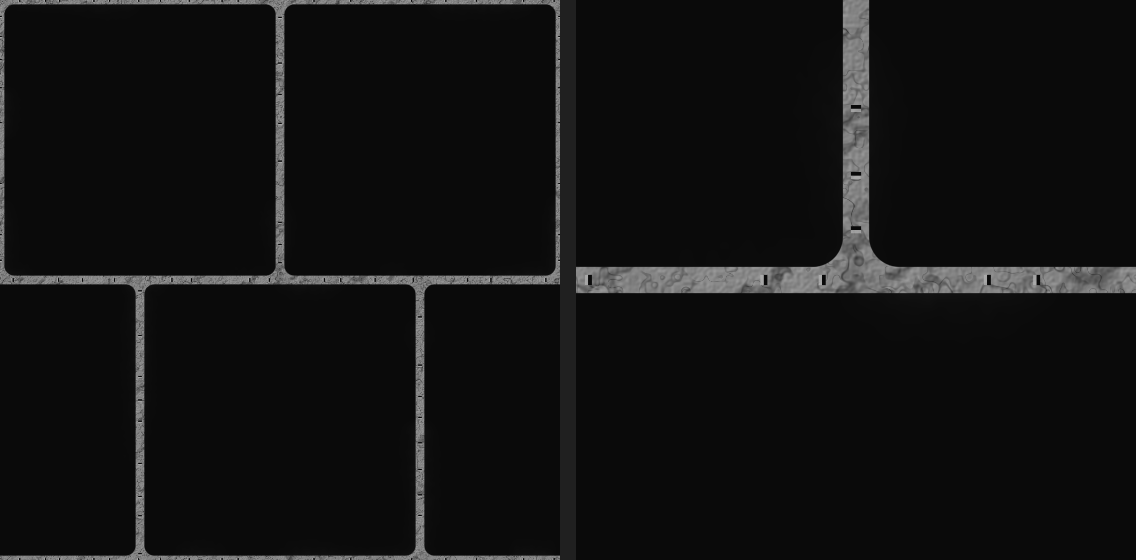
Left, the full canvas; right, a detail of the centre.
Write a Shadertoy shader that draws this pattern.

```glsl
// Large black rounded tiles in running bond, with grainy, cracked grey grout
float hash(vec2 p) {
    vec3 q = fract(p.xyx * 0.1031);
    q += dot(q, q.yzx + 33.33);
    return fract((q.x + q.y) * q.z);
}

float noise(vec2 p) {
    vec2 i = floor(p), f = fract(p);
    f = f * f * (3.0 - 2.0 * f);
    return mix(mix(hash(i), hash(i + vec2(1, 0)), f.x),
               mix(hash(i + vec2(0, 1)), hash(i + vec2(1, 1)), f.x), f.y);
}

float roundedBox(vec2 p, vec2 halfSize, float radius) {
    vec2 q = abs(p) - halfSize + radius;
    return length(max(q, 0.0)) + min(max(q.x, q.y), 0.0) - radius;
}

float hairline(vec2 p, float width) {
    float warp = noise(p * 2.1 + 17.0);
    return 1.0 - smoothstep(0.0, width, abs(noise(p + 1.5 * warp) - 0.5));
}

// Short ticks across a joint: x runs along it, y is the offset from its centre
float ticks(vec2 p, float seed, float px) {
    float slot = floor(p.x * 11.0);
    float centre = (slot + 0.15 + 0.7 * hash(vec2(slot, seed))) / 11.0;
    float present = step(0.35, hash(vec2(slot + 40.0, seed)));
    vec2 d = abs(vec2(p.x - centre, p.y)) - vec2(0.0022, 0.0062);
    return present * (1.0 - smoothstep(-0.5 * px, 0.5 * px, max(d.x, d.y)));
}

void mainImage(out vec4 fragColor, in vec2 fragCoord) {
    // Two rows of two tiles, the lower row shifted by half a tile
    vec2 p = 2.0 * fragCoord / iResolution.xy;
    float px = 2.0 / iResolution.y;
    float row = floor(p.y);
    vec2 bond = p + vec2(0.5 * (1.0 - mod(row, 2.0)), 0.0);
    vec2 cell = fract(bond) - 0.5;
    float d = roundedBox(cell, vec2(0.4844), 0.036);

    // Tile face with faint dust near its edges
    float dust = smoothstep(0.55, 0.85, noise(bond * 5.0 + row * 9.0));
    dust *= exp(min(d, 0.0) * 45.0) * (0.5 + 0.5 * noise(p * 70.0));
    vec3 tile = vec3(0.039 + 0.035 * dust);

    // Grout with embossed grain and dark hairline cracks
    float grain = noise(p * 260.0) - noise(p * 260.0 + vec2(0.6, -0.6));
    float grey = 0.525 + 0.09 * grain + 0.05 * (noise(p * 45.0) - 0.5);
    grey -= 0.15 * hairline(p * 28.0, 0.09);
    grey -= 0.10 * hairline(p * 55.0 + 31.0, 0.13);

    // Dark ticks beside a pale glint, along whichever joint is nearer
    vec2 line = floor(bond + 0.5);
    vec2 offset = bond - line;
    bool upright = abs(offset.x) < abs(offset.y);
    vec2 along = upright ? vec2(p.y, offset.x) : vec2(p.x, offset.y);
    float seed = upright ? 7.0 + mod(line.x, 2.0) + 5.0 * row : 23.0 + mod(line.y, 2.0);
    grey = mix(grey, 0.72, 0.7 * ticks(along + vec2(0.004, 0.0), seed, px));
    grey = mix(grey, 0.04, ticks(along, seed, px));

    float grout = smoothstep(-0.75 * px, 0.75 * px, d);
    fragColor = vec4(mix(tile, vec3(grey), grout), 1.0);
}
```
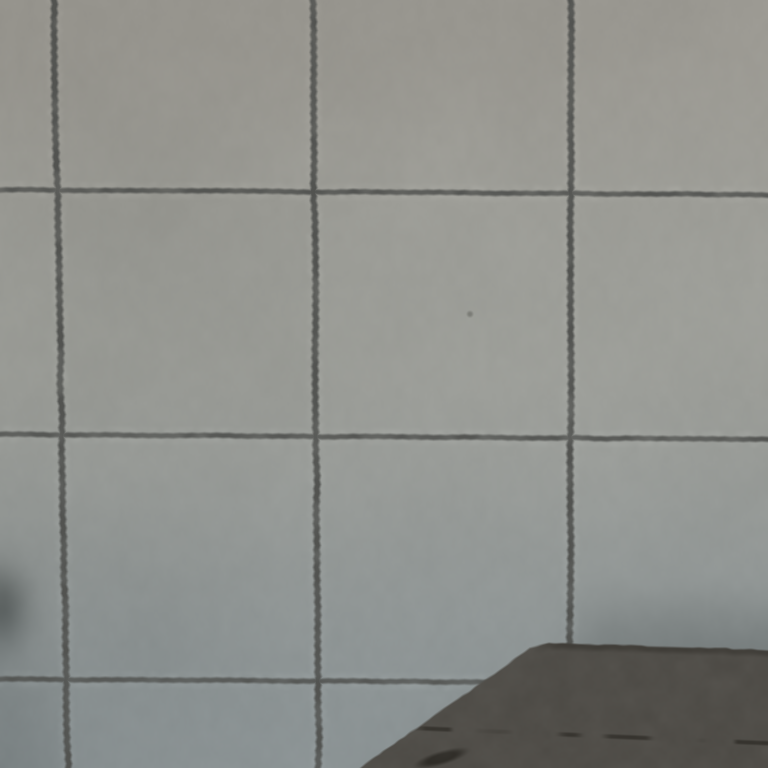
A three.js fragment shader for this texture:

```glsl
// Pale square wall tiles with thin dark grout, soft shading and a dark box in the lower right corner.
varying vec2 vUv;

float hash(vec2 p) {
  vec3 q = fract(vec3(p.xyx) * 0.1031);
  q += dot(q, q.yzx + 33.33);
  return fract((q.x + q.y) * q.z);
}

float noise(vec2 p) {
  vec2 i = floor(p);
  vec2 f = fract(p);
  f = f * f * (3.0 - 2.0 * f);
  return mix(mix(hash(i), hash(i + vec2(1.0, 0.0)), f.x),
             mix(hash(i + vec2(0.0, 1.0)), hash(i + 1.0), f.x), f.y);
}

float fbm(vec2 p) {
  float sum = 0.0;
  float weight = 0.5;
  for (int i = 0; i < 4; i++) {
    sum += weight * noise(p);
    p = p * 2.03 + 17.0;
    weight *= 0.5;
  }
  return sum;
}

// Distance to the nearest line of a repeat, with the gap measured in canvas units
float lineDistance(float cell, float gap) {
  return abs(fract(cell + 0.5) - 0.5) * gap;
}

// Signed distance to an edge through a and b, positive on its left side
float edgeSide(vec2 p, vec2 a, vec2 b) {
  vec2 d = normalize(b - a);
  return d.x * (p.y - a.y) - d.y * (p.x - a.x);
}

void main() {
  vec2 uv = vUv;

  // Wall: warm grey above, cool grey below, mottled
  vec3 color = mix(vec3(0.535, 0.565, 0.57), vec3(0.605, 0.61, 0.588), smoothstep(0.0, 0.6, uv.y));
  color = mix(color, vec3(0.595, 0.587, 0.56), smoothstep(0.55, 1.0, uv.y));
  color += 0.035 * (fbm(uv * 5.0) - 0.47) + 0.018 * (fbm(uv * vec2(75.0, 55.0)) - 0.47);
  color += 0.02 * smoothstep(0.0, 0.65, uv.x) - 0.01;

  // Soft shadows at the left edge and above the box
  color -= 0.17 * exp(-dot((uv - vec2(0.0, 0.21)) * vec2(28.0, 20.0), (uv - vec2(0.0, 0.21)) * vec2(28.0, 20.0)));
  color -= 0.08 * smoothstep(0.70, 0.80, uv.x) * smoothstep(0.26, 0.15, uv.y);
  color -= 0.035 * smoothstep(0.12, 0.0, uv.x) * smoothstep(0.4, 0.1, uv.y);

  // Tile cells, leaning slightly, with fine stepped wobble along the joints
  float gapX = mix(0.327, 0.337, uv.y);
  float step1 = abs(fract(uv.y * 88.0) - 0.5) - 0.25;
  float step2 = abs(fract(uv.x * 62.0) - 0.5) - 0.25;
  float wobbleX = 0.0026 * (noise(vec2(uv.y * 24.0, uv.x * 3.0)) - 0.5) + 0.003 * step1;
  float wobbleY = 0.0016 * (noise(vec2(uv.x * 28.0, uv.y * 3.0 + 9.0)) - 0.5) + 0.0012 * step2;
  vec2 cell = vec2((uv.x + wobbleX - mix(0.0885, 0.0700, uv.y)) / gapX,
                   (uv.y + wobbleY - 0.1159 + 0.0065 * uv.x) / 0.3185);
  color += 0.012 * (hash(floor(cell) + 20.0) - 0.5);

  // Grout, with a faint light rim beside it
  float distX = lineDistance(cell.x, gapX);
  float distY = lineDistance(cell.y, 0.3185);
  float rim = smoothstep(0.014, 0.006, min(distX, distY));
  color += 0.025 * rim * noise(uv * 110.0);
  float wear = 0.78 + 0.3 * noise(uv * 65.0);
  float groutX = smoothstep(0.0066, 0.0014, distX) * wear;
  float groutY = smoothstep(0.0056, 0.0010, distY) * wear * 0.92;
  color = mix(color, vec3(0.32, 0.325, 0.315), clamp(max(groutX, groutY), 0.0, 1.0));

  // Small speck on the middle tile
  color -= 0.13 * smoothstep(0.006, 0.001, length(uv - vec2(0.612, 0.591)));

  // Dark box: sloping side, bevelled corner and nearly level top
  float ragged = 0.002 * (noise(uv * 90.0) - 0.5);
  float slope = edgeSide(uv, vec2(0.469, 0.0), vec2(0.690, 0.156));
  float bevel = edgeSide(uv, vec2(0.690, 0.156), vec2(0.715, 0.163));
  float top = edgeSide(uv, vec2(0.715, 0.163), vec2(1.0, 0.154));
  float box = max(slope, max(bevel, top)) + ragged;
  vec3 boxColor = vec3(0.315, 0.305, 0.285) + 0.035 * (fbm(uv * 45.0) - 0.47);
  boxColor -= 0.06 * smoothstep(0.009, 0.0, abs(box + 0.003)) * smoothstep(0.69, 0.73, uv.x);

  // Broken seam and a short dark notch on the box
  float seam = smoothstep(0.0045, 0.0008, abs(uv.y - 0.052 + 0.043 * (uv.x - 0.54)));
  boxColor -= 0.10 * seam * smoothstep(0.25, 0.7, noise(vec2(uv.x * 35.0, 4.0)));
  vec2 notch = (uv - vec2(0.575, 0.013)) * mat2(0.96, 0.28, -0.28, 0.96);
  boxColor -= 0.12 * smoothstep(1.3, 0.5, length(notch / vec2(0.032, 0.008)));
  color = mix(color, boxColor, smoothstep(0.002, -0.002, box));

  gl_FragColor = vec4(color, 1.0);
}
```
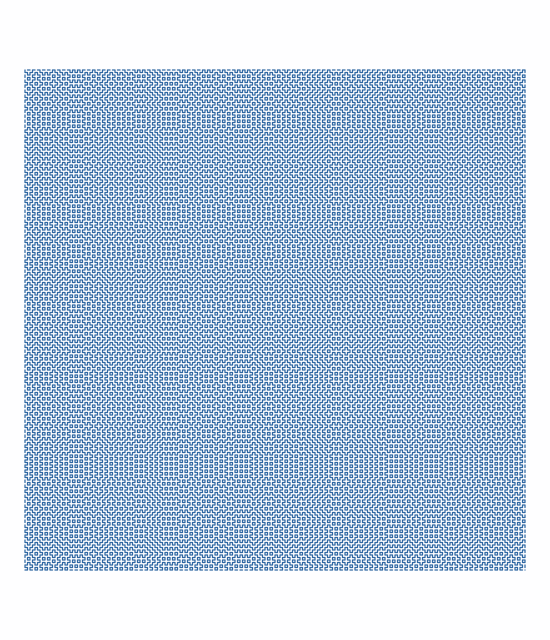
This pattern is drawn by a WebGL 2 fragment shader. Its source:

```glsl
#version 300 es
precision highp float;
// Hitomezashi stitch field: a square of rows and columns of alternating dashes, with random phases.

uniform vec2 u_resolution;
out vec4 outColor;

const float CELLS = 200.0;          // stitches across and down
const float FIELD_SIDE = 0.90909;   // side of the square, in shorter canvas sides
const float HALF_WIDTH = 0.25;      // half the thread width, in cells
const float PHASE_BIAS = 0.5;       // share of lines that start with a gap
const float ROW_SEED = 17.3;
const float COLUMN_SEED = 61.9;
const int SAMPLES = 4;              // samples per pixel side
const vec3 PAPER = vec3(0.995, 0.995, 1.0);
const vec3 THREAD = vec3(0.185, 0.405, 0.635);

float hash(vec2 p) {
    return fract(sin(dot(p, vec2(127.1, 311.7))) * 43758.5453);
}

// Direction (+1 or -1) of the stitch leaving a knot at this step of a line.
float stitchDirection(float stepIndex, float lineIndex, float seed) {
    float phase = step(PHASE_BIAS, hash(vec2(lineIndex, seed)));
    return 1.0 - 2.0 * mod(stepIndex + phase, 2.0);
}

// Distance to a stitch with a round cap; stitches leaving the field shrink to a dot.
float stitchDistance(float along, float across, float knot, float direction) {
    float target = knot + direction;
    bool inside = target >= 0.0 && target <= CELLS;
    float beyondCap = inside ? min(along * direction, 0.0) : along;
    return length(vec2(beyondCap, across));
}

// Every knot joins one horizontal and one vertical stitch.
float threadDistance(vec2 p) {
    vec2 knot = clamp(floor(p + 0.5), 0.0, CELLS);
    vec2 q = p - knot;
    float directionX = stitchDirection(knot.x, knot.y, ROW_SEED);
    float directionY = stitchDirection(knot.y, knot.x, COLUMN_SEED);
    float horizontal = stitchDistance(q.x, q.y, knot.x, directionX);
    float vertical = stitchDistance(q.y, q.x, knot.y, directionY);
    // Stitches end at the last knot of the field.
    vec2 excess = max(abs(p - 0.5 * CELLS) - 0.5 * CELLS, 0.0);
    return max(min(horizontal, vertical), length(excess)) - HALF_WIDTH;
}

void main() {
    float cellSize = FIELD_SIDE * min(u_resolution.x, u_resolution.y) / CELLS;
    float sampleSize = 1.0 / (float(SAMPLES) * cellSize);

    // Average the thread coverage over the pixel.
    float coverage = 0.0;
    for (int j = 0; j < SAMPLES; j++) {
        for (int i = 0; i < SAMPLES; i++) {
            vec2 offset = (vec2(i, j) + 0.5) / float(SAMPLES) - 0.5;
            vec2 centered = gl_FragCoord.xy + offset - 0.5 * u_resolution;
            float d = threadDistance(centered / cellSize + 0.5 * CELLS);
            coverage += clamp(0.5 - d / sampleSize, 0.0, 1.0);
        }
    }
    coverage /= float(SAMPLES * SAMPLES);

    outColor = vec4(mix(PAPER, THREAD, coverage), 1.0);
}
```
● ● ● ● ●
● YOUR INSTRUCTIONS
Work through the entries, filtering for the string "with", and copy each line that holds it.

● FINAL ANSWER
// Large black rounded tiles in running bond, with grainy, cracked grey grout
    // Tile face with faint dust near its edges
    // Grout with embossed grain and dark hairline cracks
// Pale square wall tiles with thin dark grout, soft shading and a dark box in the lower right corner.
// Distance to the nearest line of a repeat, with the gap measured in canvas units
  // Tile cells, leaning slightly, with fine stepped wobble along the joints
  // Grout, with a faint light rim beside it
// Hitomezashi stitch field: a square of rows and columns of alternating dashes, with random phases.
const float PHASE_BIAS = 0.5;       // share of lines that start with a gap
// Distance to a stitch with a round cap; stitches leaving the field shrink to a dot.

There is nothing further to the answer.